TIME: 15:00 ,Jul9,2018
PLACE:Room 1007, Business Building

TOPIC:Labor Market Immobility and Incentive Contract Design 
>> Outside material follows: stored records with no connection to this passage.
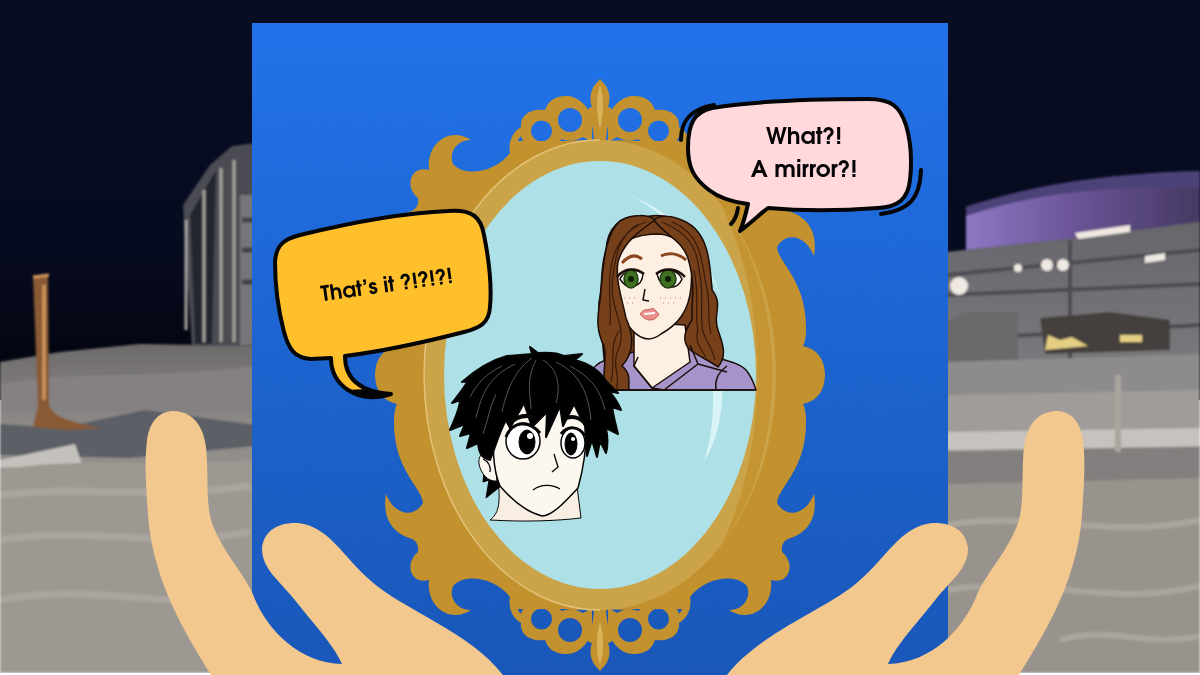
<!DOCTYPE html>
<html lang="en">
<head>
<meta charset="utf-8">
<title>What?! A mirror?!</title>
<style>
:root{--night:#070c20;--blue-top:#2173e9;--blue-low:#1c57ba;--gold:#c3912d;--gold-light:#cba348;--glass:#aee1e7;--skin:#f3c88f;--face:#fdf0e2;--hair:#75401a;--shirt:#a594c9;--orange:#ffc02b;--pink:#ffd9dc;--ink:#050505}
*{box-sizing:border-box}
html,body{margin:0;overflow:hidden}
.story{position:relative;width:1200px;height:675px;overflow:hidden;background:#fff}
.art{position:absolute;left:0;top:0;width:1200px;height:675px;display:block}
.speech{position:absolute;margin:0;display:flex;align-items:center;justify-content:center;text-align:center;white-space:nowrap;color:var(--ink);font-family:"TeX Gyre Adventor",Lato,sans-serif;font-weight:700}
.speech-boy{left:287px;top:266px;width:200px;height:40px;font-size:21px;transform:rotate(-8deg)}
.speech-girl{left:704px;top:121px;width:200px;height:66px;font-size:23px;line-height:33px}
.gold{fill:var(--gold)}
.line{fill:none;stroke:var(--ink);stroke-linecap:round;stroke-linejoin:round}
.bubble{stroke:var(--ink);stroke-width:4;stroke-linejoin:round}
</style>
</head>
<body>
<main class="story">
<svg class="art" viewBox="0 0 1200 675" role="img" aria-label="Street at night with lit modern buildings and a pale paved square">
<defs>
<linearGradient id="sky" x2="0" y2="1"><stop stop-color="#080d22"/><stop offset=".6" stop-color="#070b20"/><stop offset="1" stop-color="#02040c"/></linearGradient>
<linearGradient id="ground" x2="0" y2="1"><stop stop-color="#6d6a6b"/><stop offset=".25" stop-color="#8d8a87"/><stop offset=".5" stop-color="#9a958e"/><stop offset="1" stop-color="#8b8883"/></linearGradient>
<linearGradient id="roof"><stop stop-color="#8d78c4"/><stop offset=".45" stop-color="#6c5598"/><stop offset="1" stop-color="#453a63"/></linearGradient>
<linearGradient id="facade" x2="0" y2="1"><stop stop-color="#66666b"/><stop offset="1" stop-color="#858386"/></linearGradient>
<linearGradient id="panel" x2="0" y2="1"><stop stop-color="#2173e9"/><stop offset=".4" stop-color="#2068d8"/><stop offset="1" stop-color="#1c57ba"/></linearGradient>
<filter id="grain" x="0" y="0" width="1" height="1"><feTurbulence type="fractalNoise" baseFrequency=".8" numOctaves="2" seed="4"/><feColorMatrix values="0 0 0 0 0  0 0 0 0 .1  0 0 0 0 .4  0 0 0 2 -.8"/></filter>
<linearGradient id="fade" x2="0" y2="1"><stop offset=".1" stop-color="#000"/><stop offset=".6" stop-color="#fff"/></linearGradient>
<mask id="grain-fade"><rect x="252" y="23" width="696" height="652" fill="url(#fade)"/></mask>
<filter id="soft"><feGaussianBlur stdDeviation="1.2"/></filter>
</defs>
<rect width="1200" height="400" fill="url(#sky)"/>
<g filter="url(#soft)">
<path d="M0 362 60 352 140 344 260 346V673H0Z" fill="url(#ground)"/>
<path d="M183 205 210 165 232 146 256 143V346H192Z" fill="#4b4c52"/>
<path d="M190 215 216 170 212 344H195Z" fill="#23262f"/>
<path d="M221 168V342M234 160V342M204 190V342M186 220V330" stroke="#a7a49f" stroke-width="3"/>
<path d="M240 195H256V345H240Z" fill="#74757a"/>
<path d="M242 220H256M242 250H256M242 282H256" stroke="#40424a" stroke-width="5"/>
<path d="M0 385C60 370 150 380 256 366V412H0Z" fill="#858182"/>
<path d="M0 424 60 428 145 410 256 425V446L130 458 0 455Z" fill="#5c5f66"/>
<path d="M0 460 75 444 82 464 0 468Z" fill="#c4c1bc"/>
<path d="M0 470C80 456 150 468 256 460V673H0Z" fill="#9d9992"/>
<path d="M33 276 48 274 49 405C54 418 72 422 102 428L68 430 33 427 38 405Z" fill="#8a5a35"/>
<path d="M33 277 49 275M44 285V400" stroke="#d59a60" stroke-width="3"/>
<path d="M0 495C70 485 150 500 250 486M0 540C90 525 150 550 250 532M0 600C90 582 180 612 250 596" fill="none" stroke="#aaa69f" stroke-width="7"/>
<path d="M966 207C1030 186 1100 174 1200 171V225L966 250Z" fill="url(#roof)"/>
<path d="M966 207C1030 186 1100 174 1200 171V187C1100 186 1030 194 966 216Z" fill="#4c4278"/>
<path d="M946 252 1075 238 1200 222V440H946Z" fill="url(#facade)"/>
<path d="M946 275 1200 250M946 295 1200 284M1070 240V360M946 340 1200 325" stroke="#4d4c52" stroke-width="4"/>
<path d="M965 312H1018V362H946V322Z" fill="#6a696c"/>
<path d="M1040 318 1110 312 1170 320V350L1045 354Z" fill="#45413d"/>
<g fill="#f0e9e3"><circle cx="959" cy="286" r="9"/><circle cx="1047" cy="265" r="6"/><circle cx="1063" cy="265" r="6"/><circle cx="1018" cy="268" r="4"/><path d="M1075 233 1130 225V232L1078 239ZM1145 256 1165 253V260L1145 263Z"/><circle cx="1110" cy="388" r="10"/></g>
<path d="M1048 335 1060 340 1072 337 1088 346 1045 350ZM1120 335H1142V342H1120Z" fill="#e5cf83"/>
<path d="M946 362 1200 354V400H946Z" fill="#8e8b8c"/>
<path d="M946 395 1200 390V434H946Z" fill="#9f9c9a"/>
<path d="M946 432 1200 428V446L946 450Z" fill="#c6c2bd"/>
<path d="M946 450 1200 446V673H946Z" fill="#98938c"/>
<path d="M946 452 1200 447V478L946 484Z" fill="#827f7e"/>
<path d="M1118 375V452M946 525C1040 510 1110 540 1200 520M946 590C1040 575 1110 608 1200 586M1060 640C1110 625 1150 648 1200 636" fill="none" stroke="#aaa59d" stroke-width="6"/>
</g>
<path d="M0 673H1200V675H0Z" fill="#fff"/>
<rect x="252" y="23" width="696" height="652" fill="url(#panel)"/>
<rect x="252" y="23" width="696" height="652" filter="url(#grain)" mask="url(#grain-fade)" opacity=".4"/>
</svg>

<svg class="art" viewBox="0 0 1200 675" role="img" aria-label="Two hands raising a gold mirror that shows a boy and a young woman">
<defs>
<g id="frame-quarter" class="gold">
<path d="M-1 1V-234H90V-222C105-202 136-198 147-211C152-224 142-235 129-235C150-249 174-232 171-205C188-210 197-190 182-177C181-170 184-166 188-164C208-158 218-143 214-119C206-140 186-144 177-128C178-112 207-95 206-45C206-38 205-33 203-29C217-26 225-16 225 1Z"/>
<path fill-rule="evenodd" d="M8-232V-258C14-272 24-280 36-279C47-278 52-273 55-265C72-267 80-258 79-248C88-243 92-232 90-222L60-212ZM18-255A12 12 0 0 0 42-255A12 12 0 0 0 18-255ZM48-244A10 10 0 0 0 69-244A10 10 0 0 0 48-244ZM10-234 17-238C24-234 31-233 38-236L48-229C36-234 24-236 10-234ZM65-226C73-229 78-234 79-239C84-234 84-227 82-221Z"/>
<path d="M-1-296C8-290 12-279 8-268C14-268 15-258 9-254C7-246 6-240 6-230H-1Z"/>
</g>
<g id="frame-half"><use href="#frame-quarter"/><use href="#frame-quarter" transform="scale(-1 1)"/></g>
<path id="hand" d="M211 675C190 640 153 585 148 515C145 470 145 460 147 440C150 420 160 411 174 411C192 412 203 424 206 447C209 475 205 505 213 526C224 553 241 570 252 592C265 628 298 663 342 664C334 645 312 622 294 599C278 579 262 569 262 548C264 530 279 522 298 523C330 527 342 556 371 581C402 609 470 632 503 675Z"/>
</defs>

<g id="mirror" transform="translate(600 375)">
<use href="#frame-half"/>
<use href="#frame-half" transform="scale(1 -1)"/>
<path d="M0-290C4-278 4-262 0-246C-4-262-4-278 0-290ZM0 290C4 278 4 262 0 246C-4 262-4 278 0 290Z" fill="#d9b25a"/>
<ellipse rx="176" ry="235" fill="#cba348"/>
<path d="M0-235A176 235 0 0 0 0 235" fill="none" stroke="#e2c377" stroke-width="1.5"/>
<path d="M120-172C190-80 190 80 120 172C170 75 170-75 120-172Z" fill="#c3912d" opacity=".7"/>
<ellipse rx="156" ry="214" fill="#aee1e7"/>
<path d="M33-178C75-162 103-128 121-78C98-128 72-157 33-178ZM113 14H122C123 40 116 67 104 87C111 64 114 40 113 14Z" fill="#d9f4f6"/>
</g>

<g id="young-woman" stroke="#1b0d08" stroke-width="1.5" stroke-linejoin="round">
<path d="M645 217C620 212 607 230 606 250C600 268 603 285 599 302C598 325 606 345 605 390H720C724 380 728 360 717 346C711 328 720 310 712 290C708 262 708 235 684 223C670 215 655 214 645 217Z" fill="#75401a"/>
<path d="M585 390C588 370 596 362 610 359L640 350 690 345C705 360 735 358 746 370 752 377 754 384 756 390Z" fill="#a594c9"/>
<path d="M634 322 634 366 652 388 690 362 685 325Z" fill="#fdf0e2"/>
<path d="M616 262C617 300 620 318 632 330C642 341 652 341 661 334C677 325 689 312 691 287C694 255 686 238 660 234C632 234 616 242 616 262Z" fill="#fdf0e2"/>
<path d="M655 220C638 232 623 243 618 262C615 280 622 298 626 318C636 340 632 355 622 366C632 374 628 384 629 390H607C600 375 608 360 604 346C593 325 600 308 601 290C603 270 604 235 620 221C632 214 648 214 655 220Z" fill="#75401a"/>
<path d="M654 220C665 236 684 240 689 262C696 285 691 302 692 320C682 334 684 344 690 350C700 357 710 361 718 367C728 355 722 342 718 330C712 315 724 305 712 290C710 260 708 232 684 221C672 215 660 215 654 220Z" fill="#75401a"/>
<path d="M638 357 634 366 652 388 664 390M690 345 698 364 664 390M698 364 727 372M727 366C716 374 715 382 716 390M585 390H756" fill="none"/>
<g fill="none" stroke="#3a1a08" stroke-width="1.2"><path d="M646 222C628 228 614 245 611 268C607 290 612 310 610 325M638 224C620 236 616 252 613 276C608 310 628 325 619 348C610 365 622 378 616 390M620 330C608 345 616 362 611 382M662 222C684 231 697 244 699 270C705 295 699 312 703 332C708 345 713 350 715 360M672 222C698 232 702 256 705 280C712 302 706 316 711 334M694 270C700 298 694 312 698 330C694 342 702 350 706 357"/></g>
<path d="M622 263C629 255 636 254 642 259M661 256C668 252 678 253 686 260" fill="none" stroke="#8a461d" stroke-width="3"/>
<path d="M620 279C624 270 636 268 643 274C642 287 628 292 620 279ZM657 274C663 268 678 269 682 279C678 291 661 290 657 274Z" fill="#fff"/>
<g fill="#3f7120" stroke="#203c10"><ellipse cx="631" cy="279" rx="7" ry="9"/><ellipse cx="668" cy="279" rx="8" ry="9"/></g>
<g fill="#0d1c08" stroke="none"><circle cx="631" cy="279" r="3"/><circle cx="668" cy="279" r="3"/></g>
<path d="M617 277C624 268 636 267 644 274M656 274C664 267 677 268 685 277" fill="none" stroke-width="2.5"/>
<path d="M645 289 643 300 649 301" fill="none"/>
<path d="M640 314C645 307 650 311 653 308L659 314C655 322 646 322 640 314Z" fill="#ee8e8b" stroke="#c56262" stroke-width="1"/>
<path d="M644 314 655 313" stroke="#fff" stroke-width="2"/>
<path d="M624 298H637M660 298H682M627 303H634M663 303H678" stroke="#dba58d" stroke-width="1.5" stroke-dasharray="1 4"/>
</g>

<g id="boy" stroke="#050505" stroke-linejoin="round">
<path d="M498 480C501 505 498 514 490 520C525 522 555 521 581 518L577 486Z" fill="#f8eee2" stroke-width="1"/>
<path d="M486 445 483 482 489 480 486 498 501 486V440Z"/>
<path d="M494 455C483 450 478 455 479 464C481 474 488 482 497 481Z" fill="#fcf7ef"/>
<path d="M494 420C493 445 492 467 500 486C512 500 526 512 542 516C552 516 565 502 578 488C583 470 587 450 587 410L545 390Z" fill="#fcf7ef" stroke-width="1.5"/>
<path d="M490 460C482 458 479 454 478 443L467 448 471 433 460 436 465 424 450 430C455 418 460 409 460 400L452 403C460 393 465 386 468 381L462 382C478 368 492 360 507 356L532 354 530 347 538 353C550 352 558 353 564 356L582 354 575 360C590 364 600 371 606 381L618 393 609 391C615 398 618 403 621 410L612 407C614 419 616 426 618 434L606 428C608 438 608 446 606 453L600 441 597 457 592 440 587 456 585 426 574 404 563 426 560 406 546 437 547 412 532 427 524 403 510 428 506 420C498 435 496 446 490 460Z" stroke-width="2"/>
<path d="M532 358C518 368 508 384 502 412M536 360C526 380 530 392 531 409M543 360C560 370 560 390 556 403M556 362C580 374 588 392 591 420M570 366C592 378 600 390 605 410M515 364C490 376 482 392 476 418M502 366C485 374 477 384 470 397M496 394C490 406 488 420 483 434" fill="none" stroke="#55555a" stroke-width="1"/>
<g fill="#fff" stroke-width="1.5"><ellipse cx="523" cy="441" rx="17" ry="18"/><ellipse cx="573" cy="443" rx="12" ry="15"/></g>
<ellipse cx="527" cy="442" rx="8" ry="12"/><ellipse cx="571" cy="444" rx="6" ry="11"/>
<g fill="#fff" stroke="none"><circle cx="530" cy="436" r="3"/><circle cx="573" cy="439" r="2"/></g>
<path d="M506 437C512 422 528 419 540 433M561 434C568 425 579 426 585 436" fill="none" stroke-width="3"/>
<path d="M508 425C515 417 524 414 536 417M563 419C572 415 579 417 585 423" fill="none" stroke-width="4"/>
<path d="M554 454 558 467 552 472M533 490C541 484 552 484 560 489M483 459C488 461 491 466 490 472" fill="none" stroke-width="1.3"/>
</g>

<g id="hands" fill="#f3c88f"><use href="#hand"/><use href="#hand" transform="translate(1230) scale(-1 1)"/></g>

<g id="speech-bubbles">
<path class="bubble" fill="#ffc02b" d="M300 235C345 224 400 213 448 211C472 209 481 217 484 235C489 260 492 285 490 307C489 323 480 328 464 332C425 342 385 351 345 356C345 380 362 392 391 394C375 399 360 398 348 390C336 382 331 371 331 358L311 359C295 358 289 350 284 332C278 309 275 283 275 262C276 245 284 239 300 235Z"/>
<path d="M345 390C360 399 376 399 392 394L368 389Z" fill="#050505"/>
<path class="bubble" fill="#ffd9dc" d="M712 108C755 101 815 99 868 99C892 99 900 107 906 125C911 142 912 162 910 180C908 199 898 207 878 208C840 211 800 211 768 208C760 214 752 222 740 231C744 222 746 213 748 204C732 202 718 197 709 190C693 178 688 166 688 148C688 124 694 112 712 108Z"/>
<path class="line" stroke-width="4" d="M681 140C681 121 690 109 714 105M738 208C737 215 735 220 731 224M921 170C920 198 910 210 881 214"/>
</g>
</svg>

<p class="speech speech-boy">That’s it ?!?!?!</p>
<p class="speech speech-girl">What?!<br>A mirror?!</p>
</main>
</body>
</html>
This paper studies the effects of heightened labor market immobility on executive incentive contract design. We exploit the staggered adoption of the Inevitable Disclosure Doctrine (IDD) by U.S. state courts as an exogenous negative shock to top executives’ labor market mobility. Using a difference-in-difference approach, we find that adoption of the IDD causes a firm to increase the convexity of option holdings by its managers. We also find that for new option grants made after adoption of the IDD, treated firms are more likely to use progressive performance vesting—a vesting condition that helps remove options that have lost risk-taking incentives after becoming deep in-the-money. We also find that adoption of the IDD leads to new option grants with long-term vesting schedules. Our results are consistent with reduced managers’ incentives to choosing risky but valuable long-term investment when they expect increased labor market mobility hurdles. In response, firms adjust compensation-based incentives in an optimal contracting manner. Overall, this study provides causal evidence that labor markets affect incentive contract design.